Okay it is no secret that Vista has not been able to crack the desktop, either at the home or at the workplace. Not to ignored either is that Linux won some desktops last year (a little over 3%), but let’s not rejoice just yet, Windows still owns over 88% of all the desktops according to leading research. But that may change very quickly. Recently the numbers on Internet Explorer came out. We're getting pretty close to a fifty-fifty shootout between Microsoft and the rest of the browsing crowd.

Yes, Vista has been real good for OS/X and Linux. We saw growth figures of several hundred percents.

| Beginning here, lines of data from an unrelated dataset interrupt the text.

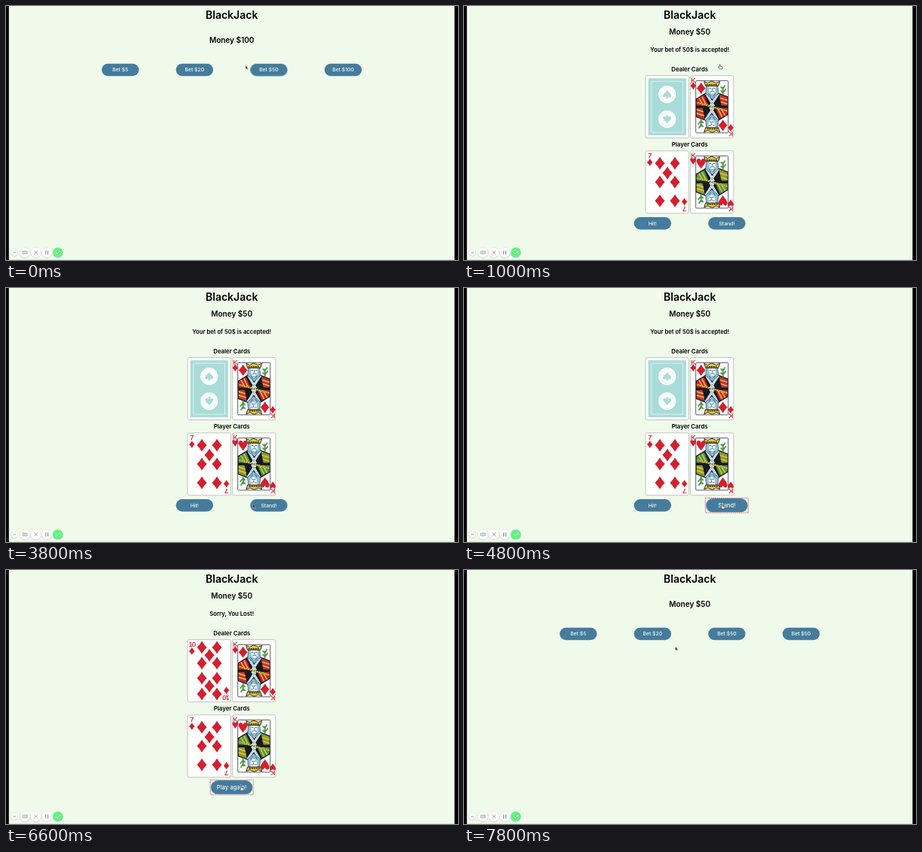
These frames come from a looping animation (600 by 338 pixels, 8 s). An HTML page:

```html
<!DOCTYPE html>
<html lang="en">
<head>
<meta charset="utf-8">
<title>BlackJack</title>
<style>
  html, body { margin: 0; width: 100%; height: 100%; overflow: hidden; background: #f0faeb; }
  svg { display: block; width: 100vw; height: 100vh; }
  text { font-family: Inter, "Open Sans", sans-serif; font-weight: 600; text-anchor: middle; }
  .rank { font: 9.4px "Liberation Sans", sans-serif; fill: #d3202f; stroke: #d3202f; stroke-width: .25; }
  .label { font-size: 6.8px; font-weight: 500; fill: #f0faeb; }

  /* A slight lead keeps every hard cut on the early side of its tick. */
  .anim { animation: 8s step-end -20ms infinite; }
  .start { animation-name: start; }
  .table { animation-name: table; }
  .play { animation-name: play; }
  .over { animation-name: over; }
  .end { animation-name: end; }
  .bar { animation-name: bar; }
  .cursor { animation-name: move; }
  .arrow { animation-name: arrow; }
  .hand { animation-name: hand; }
  .btn { transform-box: fill-box; transform-origin: center; }
  .ring { opacity: 0; }
  .bet50 { animation-name: bet50; }
  .bet50 .ring { animation-name: bet50ring; }
  .stand { animation-name: stand; }
  .stand .ring { animation-name: standring; }
  .again { animation-name: again; }
  .again .ring { animation-name: againring; }

  @keyframes start { 0% { opacity: 1 } 12.5%, 100% { opacity: 0 } }
  @keyframes table { 0%, 87.5%, 100% { opacity: 0 } 12.5% { opacity: 1 } }
  @keyframes play { 0%, 62.5%, 100% { opacity: 0 } 12.5% { opacity: 1 } }
  @keyframes over { 0%, 87.5%, 100% { opacity: 0 } 62.5% { opacity: 1 } }
  @keyframes end { 0%, 100% { opacity: 0 } 87.5% { opacity: 1 } }
  @keyframes bar { 0%, 77.5%, 100% { opacity: 1 } 62.5% { opacity: 0 } }
  @keyframes bet50 { 0%, 12.5%, 100% { transform: none } 5% { transform: scale(1.12) } }
  @keyframes bet50ring { 0%, 12.5%, 100% { opacity: 0 } 10% { opacity: 1 } }
  @keyframes stand { 0%, 62.5%, 100% { transform: none } 50% { transform: scale(1.12) } }
  @keyframes standring { 0%, 62.5%, 100% { opacity: 0 } 60% { opacity: 1 } }
  @keyframes again { 0%, 87.5%, 100% { transform: none } 80% { transform: scale(1.12) } }
  @keyframes againring { 0%, 87.5%, 100% { opacity: 0 } 82.5% { opacity: 1 } }
  @keyframes arrow {
    0%, 17.5%, 77.5%, 90%, 100% { opacity: 1 }
    5%, 50%, 80% { opacity: 0 }
  }
  @keyframes hand {
    0%, 17.5%, 62.5%, 90%, 100% { opacity: 0 }
    5%, 50%, 80% { opacity: 1 }
  }
  @keyframes move {
    0%, 100% { transform: translate(318px, 79px) }
    2.5% { transform: translate(321px, 80px) }
    5% { transform: translate(331px, 81px) }
    7.5% { transform: translate(338px, 79px) }
    10% { transform: translate(339px, 78px) }
    17.5% { transform: translate(338px, 96px) }
    20% { transform: translate(320px, 165px) }
    22.5% { transform: translate(292px, 248px) }
    25% { transform: translate(279px, 288px) }
    27.5% { transform: translate(280px, 288px) }
    47.5% { transform: translate(328px, 287.5px) }
    50% { transform: translate(337px, 288px) }
    52.5% { transform: translate(342px, 288px) }
    77.5% { transform: translate(338px, 291px) }
    80% { transform: translate(320px, 288px) }
    82.5% { transform: translate(311.5px, 287.5px) }
    90% { transform: translate(308px, 262px) }
    92.5% { transform: translate(294px, 170px) }
    95% { transform: translate(283px, 112px) }
    97.5% { transform: translate(280.5px, 102px) }
  }
</style>
</head>
<body>
<svg id="stage" viewBox="0 0 600 338" preserveAspectRatio="none">
  <defs>
    <path id="diamond" fill="#d3202f" d="M0-8.5Q2.6-3.8 6.6 0Q2.6 3.8 0 8.5Q-2.6 3.8-6.6 0Q-2.6-3.8 0-8.5z"/>
    <path id="heart" fill="#d3202f" d="M0 8C-2 3.5-6.6 1-6.6-3.6C-6.6-8.4-1-8.6 0-4C1-8.6 6.6-8.4 6.6-3.6C6.6 1 2 3.5 0 8z"/>
    <path id="spade" fill="#a9dcd8" d="M0-6.5C1-3.5 6-1.5 6 2C6 4.8 2.5 5 1 3L2 6H-2L-1 3C-2.5 5-6 4.8-6 2C-6-1.5-1-3.5 0-6.5z"/>
  </defs>
</svg>
<script>
  const text = (s, y, size, x = 299.7) => `<text x="${x}" y="${y}" font-size="${size}">${s}</text>`;
  const layer = (name, ...parts) => `<g class="anim ${name}">${parts.join('')}</g>`;
  const pip = (suit, x, y, k = 1) => `<use href="#${suit}" transform="translate(${x} ${y}) scale(${k})"/>`;
  const flip = (s, cx, cy) => s + `<g transform="rotate(180 ${cx} ${cy})">${s}</g>`;

  const button = (s, x, y, name = '') => `<g transform="translate(${x} ${y})"><g class="btn anim ${name}">
    <rect width="49.4" height="16.4" rx="8.2" fill="#457b9d"/>
    <rect class="ring anim" x="-.8" y="-.5" width="51" height="17.4" fill="none" stroke="#c2456b" stroke-width=".7" stroke-dasharray="1.5 .8"/>
    <text class="label" x="24.7" y="10.6">${s}</text></g></g>`;

  const card = (x, y, art) => `<g transform="translate(${x} ${y})">
    <rect width="57.3" height="83" rx="2.2" fill="#fff" stroke="#a9b0a8" stroke-width=".7"/>${art}</g>`;

  const corners = (rank, suit, x, y) => flip(
    `<text class="rank" x="${x}" y="8.9"${rank.length > 1 ? ' letter-spacing="-1"' : ''}>${rank}</text>` +
    pip(suit, x, y, .58), 28.7, 41.5);

  const number = (rank, spots) => corners(rank, 'diamond', 5.8, 15.3) +
    spots.map(([x, y]) => pip('diamond', x, y)).join('');

  const pairs = rows => rows.flatMap(y => [[19, y], [39, y]]);
  const seven = number('7', [...pairs([16.5, 41.5, 66.5]), [29, 29.5]]);
  const ten = number('10', [...pairs([10.5, 31.5, 51.5, 72.5]), [29, 21], [29, 62]]);

  const king = (suit, left, right) => {
    const half = `<path d="M0 35V24L13 16H30L43 21V35z" fill="#151a20"/>
      <path d="M1 33V25L11 19L17 33z" fill="${left}"/>
      <path d="M31 18L42 22V33H34z" fill="${right}"/>
      <path d="M4 23L10 33M8 21L14 33M32 23L42 26M33 28L42 31" stroke="#e3c93a" stroke-width="1.5"/>
      <path d="M14 17L24 34M30 17L19 34" stroke="#fff" stroke-width="3"/>
      <path d="M14 17L24 34M30 17L19 34" stroke="#3f8fb5" stroke-width="1.2" stroke-dasharray="1 1"/>
      <path d="M36 19V8M33 13L36 16L40 11M33 8L36 11L39 6" fill="none" stroke="#4f9548" stroke-width="1.8"/>
      <path d="M14 7H29L30 17Q26 20 22 25Q17 20 13 17z" fill="#8fc0d8" stroke="#182530" stroke-width=".6"/>
      <path d="M17 7H26V15Q22 20 18 15z" fill="#f5faf9"/>
      <path d="M18 10H20.5M23 10H25.5M22 10V13M19 15Q22 13 25 15M17 17L20 21M26 17L23 21" fill="none" stroke="#23455a" stroke-width=".8"/>
      <path d="M13 7L11 1L16 3L21 .5L27 3L32 1L30 7z" fill="#e3c93a" stroke="#151a20" stroke-width=".9"/>
      <path d="M14 5.3H29" stroke="#151a20" stroke-width="1.5" stroke-dasharray="2 1"/>
      ${pip(suit, 7, 10, .9)}`;
    return corners('K', suit, 3.8, 13.6) + `<g transform="translate(7.2 6.8)">
      <rect width="43" height="69.4" fill="#fff"/>${flip(half, 21.5, 34.7)}
      <path d="M1 29L42 40.4" stroke="#e3c93a" stroke-width="2"/>
      <path d="M1 29L42 40.4" stroke="#151a20" stroke-width="1" stroke-dasharray="1 2"/>
      <rect width="43" height="69.4" rx="1" fill="none" stroke="#30343a" stroke-width=".8"/></g>`;
  };

  const disc = `<circle cx="28.7" cy="25" r="11.6" fill="#fff"/>
    <circle cx="28.7" cy="25" r="9.8" fill="none" stroke="#d5eeeb" stroke-width=".6"/>${pip('spade', 28.7, 25, .9)}`;
  const back = `<rect x="3.6" y="3.6" width="50.2" height="75.8" fill="#a9dcd8"/>
    <rect x="7.8" y="7.6" width="41.8" height="67.8" fill="none" stroke="#e7f6f4" stroke-width=".8"/>
    ${flip(disc, 28.7, 41.5)}`;

  const bets = (money, top) => text(`Money $${money}`, 48.6, 10) + button('Bet $5', 127, 76.8) +
    button('Bet $20', 225.6, 76.8) + button('Bet $50', 324.2, 76.8, money === 100 ? 'bet50' : '') +
    button(`Bet $${top}`, 422.8, 76.8);

  const knob = (x, r, fill, icon) => `<g transform="translate(${x} 328)">
    <circle cy=".5" r="${r + .6}" fill="#bcc8bc" opacity=".6"/><circle r="${r}" fill="${fill}"/>
    <path d="${icon[0]}" fill="none" stroke="${icon[1]}" stroke-width="1"/></g>`;

  const dealerY = 92.6, playerY = 192.8, leftX = 241, rightX = 300.5;

  document.getElementById('stage').insertAdjacentHTML('beforeend', [
    '<rect width="600" height="338" fill="#f0faeb"/>',
    '<rect y="337" width="600" height="1" fill="#dde6da"/>',
    '<path d="M0 0H3.8V338H0zM595.4 0H600V338H595.4z"/>',
    text('BlackJack', 17, 14),
    layer('start', bets(100, 100)),
    layer('end', bets(50, 50)),
    layer('table',
      text('Money $50', 38, 10),
      text('Dealer Cards', 87.3, 7.8),
      text('Player Cards', 187.4, 7.8),
      card(rightX, dealerY, king('diamond', '#d3202f', '#c8323a')),
      card(leftX, playerY, seven),
      card(rightX, playerY, king('heart', '#4f9548', '#8f9b32'))),
    layer('play',
      text('Your bet of 50$ is accepted!', 61.2, 7.7),
      card(leftX, dealerY, back),
      button('Hit!', 225.6, 281),
      button('Stand!', 324.2, 281, 'stand')),
    layer('over',
      text('Sorry, You Lost!', 61.2, 7.7),
      card(leftX, dealerY, ten),
      button('Play again!', 274.9, 281, 'again')),
    layer('bar',
      knob(11.2, 4.4, '#fff', ['M-2 0H2', '#9aa0a6']),
      knob(25.2, 6.6, '#fff', ['M-3-1.8H3V1.8H-3zM-1-1V1M1-1V1', '#a4abb5']),
      knob(39.6, 6.6, '#fff', ['M-2.2-2.2L2.2 2.2M2.2-2.2L-2.2 2.2', '#d8818a']),
      knob(54.2, 6.6, '#fff', ['M-1.4-2.6V2.6M1.4-2.6V2.6', '#6f7a88']),
      knob(68.8, 6.6, '#62f283', ['M-2.6 .2L-.8 2L2.8-1.8', '#fff'])),
    layer('cursor',
      '<path class="anim arrow" d="M0 0V5L1.2 4L2 5.8L2.9 5.4L2.1 3.7H3.6z" fill="#111" stroke="#fff" stroke-width=".4"/>',
      '<path class="anim hand" d="M0 .3Q.7-.4 1.2 .4V2.2L3.8 2.8Q4.4 3 4.2 4L3.6 6H.6L-1.5 3.6Q-1.2 2.8 0 3.7z" fill="#fff" stroke="#222" stroke-width=".6"/>')
  ].join(''));
</script>
</body>
</html>
```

And no, for those of you who think I was born on a Wyse terminal, I grew up with the Sinclair Spectrum, the PDP-11 and MS-DOS. It was working for a decade in this line of work when I typed my first commands on a VT-100 terminal. BTW, I still got a Wyse-50 terminal connected to my main Linux computer, because I can't do without a console.

To real Linux die hards.. terminals rule. Microsoft has realized at last that the serious Administrator needs the usefulness of using command line input to accomplish tasks. Windows Powershell has introduced cmdlets to improve administration of Windows. That means it has taken Microsoft over thirty years to realize that a real system administrator needs something more than a CLI that has been written by a drunk COBOL programmer on a piece of toilet paper while visiting the bathroom. It is sad to say, but whatever Microsoft forks out, it can never equal the awesome power of a Unix shell. Although tweaked and perfected, the Unix shell has virtually stayed the same. After thirty years Microsoft finally understand the only way to perfect their out-dated MS-DOS batch processor is to discard it altogether.

The argument for ages was Linux was free and so was many of the applications you run were actually developed for Linux. Applications like Firefox, Open Office, MYSQL, GIMP.. Now all these applications are now available for Windows, although they're still easier to install on Linux. Just open your favorite package manager, click the appropriate applications and on you go. In November 2008 PC World made a list of the things they would like to see in Windows. One of the things they mentioned was.. package management! Yes, it's true. Most Windows converts miss their installation packages. The truth is, it is far more easier to mark all the packages you want, let the package manager figure out all dependencies and install them all in one go. That it is not perceived as a superior way of package management is because they are not accustomed to it. Now, all that and a zero price tag. Which OS would you choose? Not to mention that I don't have to deal with General Failure, Major Error, Hauptobersturmbahnfuehrer Gates and other spies on my private property.

Let's go back to the eye candy, the mother of OS/X and the father of Vista. Well, most people are simply amazed when I show them this footage and tell them they can have it on their computer too. Yes, if need be you can even have it on your simple netbook. You know, that tiny, inexpensive device that significantly prolonged the life of Windows XP because Microsoft had nothing else that would run on it.

Of course, you still have the same problems with Windows 7 you had with Vista. Probably your old equipment still won't work. WGA, that tiny little program that points out to you that you have bought an illegal Windows version, is still there. His little brother, UAC is there too. Bill, how many times do I have to point out to you that you cannot backfit a feature when it wasn't part of the original design. Oops, I almost forgot to mention that multi megabyte register you have to clean all the time – until it breaks down completely.

As a matter of fact, Microsofts future is squashed between an obsolete Windows XP and a Vista nobody wants. With many home users getting tired to get and maintain the next pirated version of Microsoft Office and many governments moving to ODF I see very dark clouds for Microsofts main cash cows. It may be clear by now that Windows 7 is nothing more than a refurbished Windows Vista. Aero has been polished a bit more, some of the major resource hogs may have been optimized, but all in all it is nothing more than Vista SP2.

Byte declared Unix dead when Windows NT came out. Some 25 years later, Unix is still very much alive.. and kicking! Guys, you have to come with something more dramatic than this makeover to win me over.